Source material:
┌──
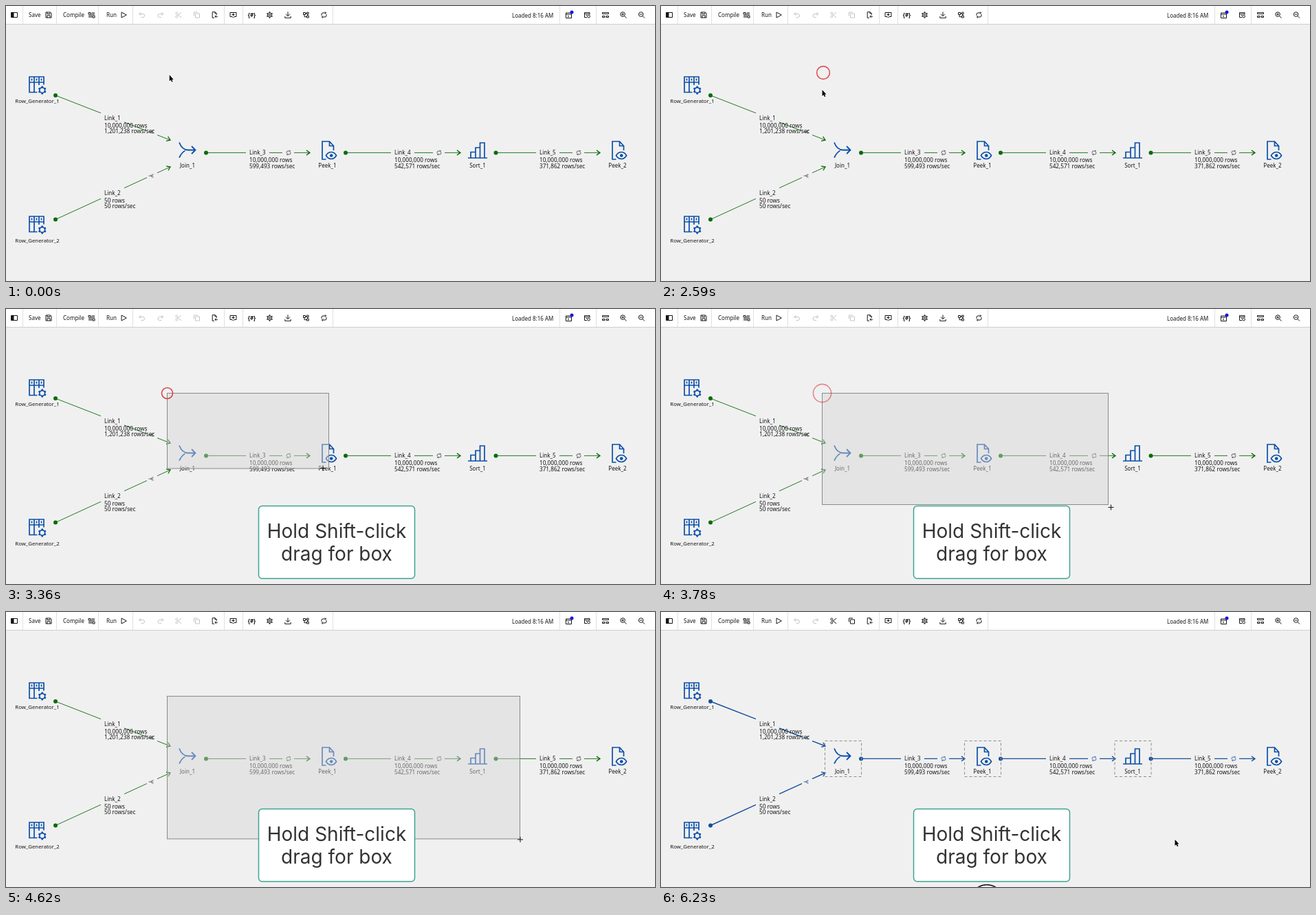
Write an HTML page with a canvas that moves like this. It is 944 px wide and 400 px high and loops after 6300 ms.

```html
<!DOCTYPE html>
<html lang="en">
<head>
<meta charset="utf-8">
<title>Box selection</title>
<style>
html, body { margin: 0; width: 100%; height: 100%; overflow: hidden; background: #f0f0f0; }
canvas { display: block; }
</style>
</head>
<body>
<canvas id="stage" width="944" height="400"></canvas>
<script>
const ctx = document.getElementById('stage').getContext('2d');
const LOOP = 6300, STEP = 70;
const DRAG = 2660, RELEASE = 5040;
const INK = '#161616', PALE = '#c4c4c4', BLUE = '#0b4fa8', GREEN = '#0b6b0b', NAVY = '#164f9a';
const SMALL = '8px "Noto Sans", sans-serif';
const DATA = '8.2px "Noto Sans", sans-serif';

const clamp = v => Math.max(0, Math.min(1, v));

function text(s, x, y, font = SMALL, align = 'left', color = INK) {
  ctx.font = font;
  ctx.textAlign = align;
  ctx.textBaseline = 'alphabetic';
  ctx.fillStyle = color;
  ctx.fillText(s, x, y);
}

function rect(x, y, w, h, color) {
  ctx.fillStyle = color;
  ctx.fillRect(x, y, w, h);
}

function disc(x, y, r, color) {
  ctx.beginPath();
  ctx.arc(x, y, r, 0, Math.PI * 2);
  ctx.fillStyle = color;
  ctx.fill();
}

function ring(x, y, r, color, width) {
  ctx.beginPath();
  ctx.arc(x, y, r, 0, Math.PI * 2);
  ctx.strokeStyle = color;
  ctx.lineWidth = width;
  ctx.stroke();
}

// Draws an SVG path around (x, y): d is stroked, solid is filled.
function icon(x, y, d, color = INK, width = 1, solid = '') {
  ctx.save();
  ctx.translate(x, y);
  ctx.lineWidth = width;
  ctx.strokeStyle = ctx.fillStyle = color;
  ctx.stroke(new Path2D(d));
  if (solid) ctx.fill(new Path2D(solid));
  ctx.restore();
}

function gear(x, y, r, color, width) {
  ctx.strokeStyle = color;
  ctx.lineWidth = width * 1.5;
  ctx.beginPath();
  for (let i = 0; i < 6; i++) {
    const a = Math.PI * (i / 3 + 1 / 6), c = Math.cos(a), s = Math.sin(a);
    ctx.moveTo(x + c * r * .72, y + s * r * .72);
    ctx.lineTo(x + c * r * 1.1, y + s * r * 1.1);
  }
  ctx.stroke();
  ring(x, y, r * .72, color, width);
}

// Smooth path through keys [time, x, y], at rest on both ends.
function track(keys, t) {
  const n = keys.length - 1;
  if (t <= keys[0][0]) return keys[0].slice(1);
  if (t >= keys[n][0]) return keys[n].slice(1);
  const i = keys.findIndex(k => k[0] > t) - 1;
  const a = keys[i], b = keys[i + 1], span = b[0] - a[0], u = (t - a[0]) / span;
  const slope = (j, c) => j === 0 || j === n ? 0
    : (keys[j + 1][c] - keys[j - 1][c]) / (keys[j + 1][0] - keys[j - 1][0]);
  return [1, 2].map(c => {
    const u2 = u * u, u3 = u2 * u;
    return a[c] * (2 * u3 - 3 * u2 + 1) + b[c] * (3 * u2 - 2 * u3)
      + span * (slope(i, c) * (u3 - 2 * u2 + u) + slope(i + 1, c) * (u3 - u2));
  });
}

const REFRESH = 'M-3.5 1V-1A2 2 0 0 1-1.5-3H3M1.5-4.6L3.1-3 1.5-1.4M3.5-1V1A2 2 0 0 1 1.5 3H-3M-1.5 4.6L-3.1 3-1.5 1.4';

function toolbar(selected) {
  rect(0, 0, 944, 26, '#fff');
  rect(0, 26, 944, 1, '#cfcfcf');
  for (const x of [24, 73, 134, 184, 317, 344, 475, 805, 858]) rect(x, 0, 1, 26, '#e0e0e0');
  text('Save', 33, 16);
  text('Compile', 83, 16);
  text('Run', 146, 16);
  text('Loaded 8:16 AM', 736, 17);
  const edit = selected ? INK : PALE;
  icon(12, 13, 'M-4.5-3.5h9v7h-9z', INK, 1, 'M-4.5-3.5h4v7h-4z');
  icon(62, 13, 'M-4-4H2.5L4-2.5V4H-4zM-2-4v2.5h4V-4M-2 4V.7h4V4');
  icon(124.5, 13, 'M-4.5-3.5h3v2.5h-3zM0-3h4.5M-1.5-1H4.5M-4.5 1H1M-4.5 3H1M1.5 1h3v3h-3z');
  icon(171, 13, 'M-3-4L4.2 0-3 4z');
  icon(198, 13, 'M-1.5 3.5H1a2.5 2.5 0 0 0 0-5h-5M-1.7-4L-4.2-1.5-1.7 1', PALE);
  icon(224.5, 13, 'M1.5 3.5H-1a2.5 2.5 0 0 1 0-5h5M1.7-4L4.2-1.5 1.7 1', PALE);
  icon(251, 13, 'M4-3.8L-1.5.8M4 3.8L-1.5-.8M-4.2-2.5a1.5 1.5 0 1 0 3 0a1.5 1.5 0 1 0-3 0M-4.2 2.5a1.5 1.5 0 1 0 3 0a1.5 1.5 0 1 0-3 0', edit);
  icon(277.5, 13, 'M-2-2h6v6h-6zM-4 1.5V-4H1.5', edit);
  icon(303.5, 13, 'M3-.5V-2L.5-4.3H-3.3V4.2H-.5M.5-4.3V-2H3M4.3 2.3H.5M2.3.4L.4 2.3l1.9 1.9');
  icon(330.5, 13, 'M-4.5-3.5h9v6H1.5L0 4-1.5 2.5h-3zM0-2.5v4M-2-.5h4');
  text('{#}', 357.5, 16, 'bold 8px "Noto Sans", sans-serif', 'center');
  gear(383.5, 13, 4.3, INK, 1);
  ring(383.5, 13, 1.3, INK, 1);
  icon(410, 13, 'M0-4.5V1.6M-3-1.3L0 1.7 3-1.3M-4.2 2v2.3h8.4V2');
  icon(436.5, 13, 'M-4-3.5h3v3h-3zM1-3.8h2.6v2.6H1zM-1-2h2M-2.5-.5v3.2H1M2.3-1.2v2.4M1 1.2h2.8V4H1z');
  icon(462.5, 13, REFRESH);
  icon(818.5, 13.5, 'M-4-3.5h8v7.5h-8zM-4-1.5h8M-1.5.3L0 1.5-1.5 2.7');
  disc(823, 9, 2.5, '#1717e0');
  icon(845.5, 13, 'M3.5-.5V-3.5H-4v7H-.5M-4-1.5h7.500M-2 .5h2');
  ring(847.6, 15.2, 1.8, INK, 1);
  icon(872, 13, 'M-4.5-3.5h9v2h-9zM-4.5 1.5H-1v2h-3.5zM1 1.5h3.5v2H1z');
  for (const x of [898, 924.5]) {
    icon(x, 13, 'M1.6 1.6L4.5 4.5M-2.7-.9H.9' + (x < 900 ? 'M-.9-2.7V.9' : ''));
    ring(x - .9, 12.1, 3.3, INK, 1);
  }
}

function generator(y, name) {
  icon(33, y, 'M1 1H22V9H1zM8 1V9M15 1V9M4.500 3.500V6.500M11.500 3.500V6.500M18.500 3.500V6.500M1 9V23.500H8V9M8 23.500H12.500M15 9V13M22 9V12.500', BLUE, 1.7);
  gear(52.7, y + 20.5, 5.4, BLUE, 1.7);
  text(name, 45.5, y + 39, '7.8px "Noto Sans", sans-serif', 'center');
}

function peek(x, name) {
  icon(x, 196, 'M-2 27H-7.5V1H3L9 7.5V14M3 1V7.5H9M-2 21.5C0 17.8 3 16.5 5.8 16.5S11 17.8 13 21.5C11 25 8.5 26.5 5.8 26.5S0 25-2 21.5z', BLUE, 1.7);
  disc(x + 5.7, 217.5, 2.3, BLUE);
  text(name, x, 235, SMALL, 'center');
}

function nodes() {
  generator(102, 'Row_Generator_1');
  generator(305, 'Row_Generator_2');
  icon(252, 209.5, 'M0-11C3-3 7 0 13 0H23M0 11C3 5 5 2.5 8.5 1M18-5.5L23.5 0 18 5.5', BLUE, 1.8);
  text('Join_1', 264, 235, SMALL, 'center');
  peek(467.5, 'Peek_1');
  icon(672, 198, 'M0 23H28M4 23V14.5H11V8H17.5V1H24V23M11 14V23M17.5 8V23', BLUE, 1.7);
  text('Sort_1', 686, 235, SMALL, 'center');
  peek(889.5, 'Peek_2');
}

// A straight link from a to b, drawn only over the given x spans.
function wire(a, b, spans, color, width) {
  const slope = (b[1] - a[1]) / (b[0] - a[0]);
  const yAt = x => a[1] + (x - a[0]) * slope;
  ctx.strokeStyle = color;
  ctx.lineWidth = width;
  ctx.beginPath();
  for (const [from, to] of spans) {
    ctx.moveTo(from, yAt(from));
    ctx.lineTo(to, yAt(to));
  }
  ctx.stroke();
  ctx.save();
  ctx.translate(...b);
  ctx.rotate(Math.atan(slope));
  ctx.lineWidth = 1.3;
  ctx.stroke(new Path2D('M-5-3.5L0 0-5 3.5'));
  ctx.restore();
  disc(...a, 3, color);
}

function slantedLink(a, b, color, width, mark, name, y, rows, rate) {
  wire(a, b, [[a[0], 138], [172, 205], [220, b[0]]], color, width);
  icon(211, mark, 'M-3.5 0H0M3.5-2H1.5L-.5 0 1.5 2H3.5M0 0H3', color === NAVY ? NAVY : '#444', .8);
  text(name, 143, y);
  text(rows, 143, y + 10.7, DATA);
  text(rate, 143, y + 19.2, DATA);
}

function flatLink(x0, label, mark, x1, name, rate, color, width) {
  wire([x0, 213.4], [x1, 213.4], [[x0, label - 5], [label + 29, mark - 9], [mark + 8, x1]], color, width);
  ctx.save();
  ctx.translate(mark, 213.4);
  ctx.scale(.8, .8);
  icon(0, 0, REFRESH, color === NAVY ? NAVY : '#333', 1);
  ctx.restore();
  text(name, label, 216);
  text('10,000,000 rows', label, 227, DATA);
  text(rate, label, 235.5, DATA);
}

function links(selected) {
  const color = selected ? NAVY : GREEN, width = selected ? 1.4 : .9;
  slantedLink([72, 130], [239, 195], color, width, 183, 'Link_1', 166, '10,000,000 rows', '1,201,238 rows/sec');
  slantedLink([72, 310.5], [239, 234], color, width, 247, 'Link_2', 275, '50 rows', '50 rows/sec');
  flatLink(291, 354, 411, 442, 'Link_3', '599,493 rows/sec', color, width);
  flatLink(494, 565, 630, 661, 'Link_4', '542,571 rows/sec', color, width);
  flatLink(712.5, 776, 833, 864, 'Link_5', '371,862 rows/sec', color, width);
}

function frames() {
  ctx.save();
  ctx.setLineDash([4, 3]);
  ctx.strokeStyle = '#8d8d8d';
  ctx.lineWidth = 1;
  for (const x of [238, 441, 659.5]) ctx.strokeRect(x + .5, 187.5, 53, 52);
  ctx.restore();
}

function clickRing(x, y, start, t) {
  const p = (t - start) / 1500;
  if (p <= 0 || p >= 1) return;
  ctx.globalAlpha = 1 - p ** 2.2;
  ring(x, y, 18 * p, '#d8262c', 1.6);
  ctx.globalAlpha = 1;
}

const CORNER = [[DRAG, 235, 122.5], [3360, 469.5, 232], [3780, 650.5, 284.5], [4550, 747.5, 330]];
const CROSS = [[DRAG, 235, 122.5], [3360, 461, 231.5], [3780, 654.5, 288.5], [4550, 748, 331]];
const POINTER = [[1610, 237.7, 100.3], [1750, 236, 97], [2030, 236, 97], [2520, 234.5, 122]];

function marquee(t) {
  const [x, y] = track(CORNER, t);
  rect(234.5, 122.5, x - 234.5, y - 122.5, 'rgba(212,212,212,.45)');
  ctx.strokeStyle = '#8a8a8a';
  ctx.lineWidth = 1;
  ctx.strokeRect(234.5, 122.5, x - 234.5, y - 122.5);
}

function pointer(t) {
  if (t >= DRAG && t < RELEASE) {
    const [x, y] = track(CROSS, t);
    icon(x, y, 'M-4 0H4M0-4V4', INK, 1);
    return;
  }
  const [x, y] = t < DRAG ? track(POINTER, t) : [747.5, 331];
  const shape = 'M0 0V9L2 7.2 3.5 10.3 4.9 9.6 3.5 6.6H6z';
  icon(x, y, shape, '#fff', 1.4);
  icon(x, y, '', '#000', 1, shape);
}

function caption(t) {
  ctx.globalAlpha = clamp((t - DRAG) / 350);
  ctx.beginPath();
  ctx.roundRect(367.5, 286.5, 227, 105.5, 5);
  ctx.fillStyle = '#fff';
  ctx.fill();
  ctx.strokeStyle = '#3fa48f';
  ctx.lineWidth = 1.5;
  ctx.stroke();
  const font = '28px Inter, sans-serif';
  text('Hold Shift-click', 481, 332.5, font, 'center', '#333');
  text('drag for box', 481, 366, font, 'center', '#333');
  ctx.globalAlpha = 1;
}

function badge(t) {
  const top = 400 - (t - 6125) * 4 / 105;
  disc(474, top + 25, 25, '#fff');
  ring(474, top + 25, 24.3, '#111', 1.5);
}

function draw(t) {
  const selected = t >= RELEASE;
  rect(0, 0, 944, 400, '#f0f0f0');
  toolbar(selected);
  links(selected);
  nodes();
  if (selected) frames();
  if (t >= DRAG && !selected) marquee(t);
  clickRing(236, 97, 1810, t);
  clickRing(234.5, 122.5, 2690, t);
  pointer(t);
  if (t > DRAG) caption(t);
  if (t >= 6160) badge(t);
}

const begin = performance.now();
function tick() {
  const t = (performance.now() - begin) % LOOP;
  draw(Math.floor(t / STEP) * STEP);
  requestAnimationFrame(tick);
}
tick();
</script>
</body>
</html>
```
└──
Prompt: In the listing above, find each line with the word "solid" and return it.

Result of the task:
// Draws an SVG path around (x, y): d is stroked, solid is filled.
function icon(x, y, d, color = INK, width = 1, solid = '') {
  if (solid) ctx.fill(new Path2D(solid));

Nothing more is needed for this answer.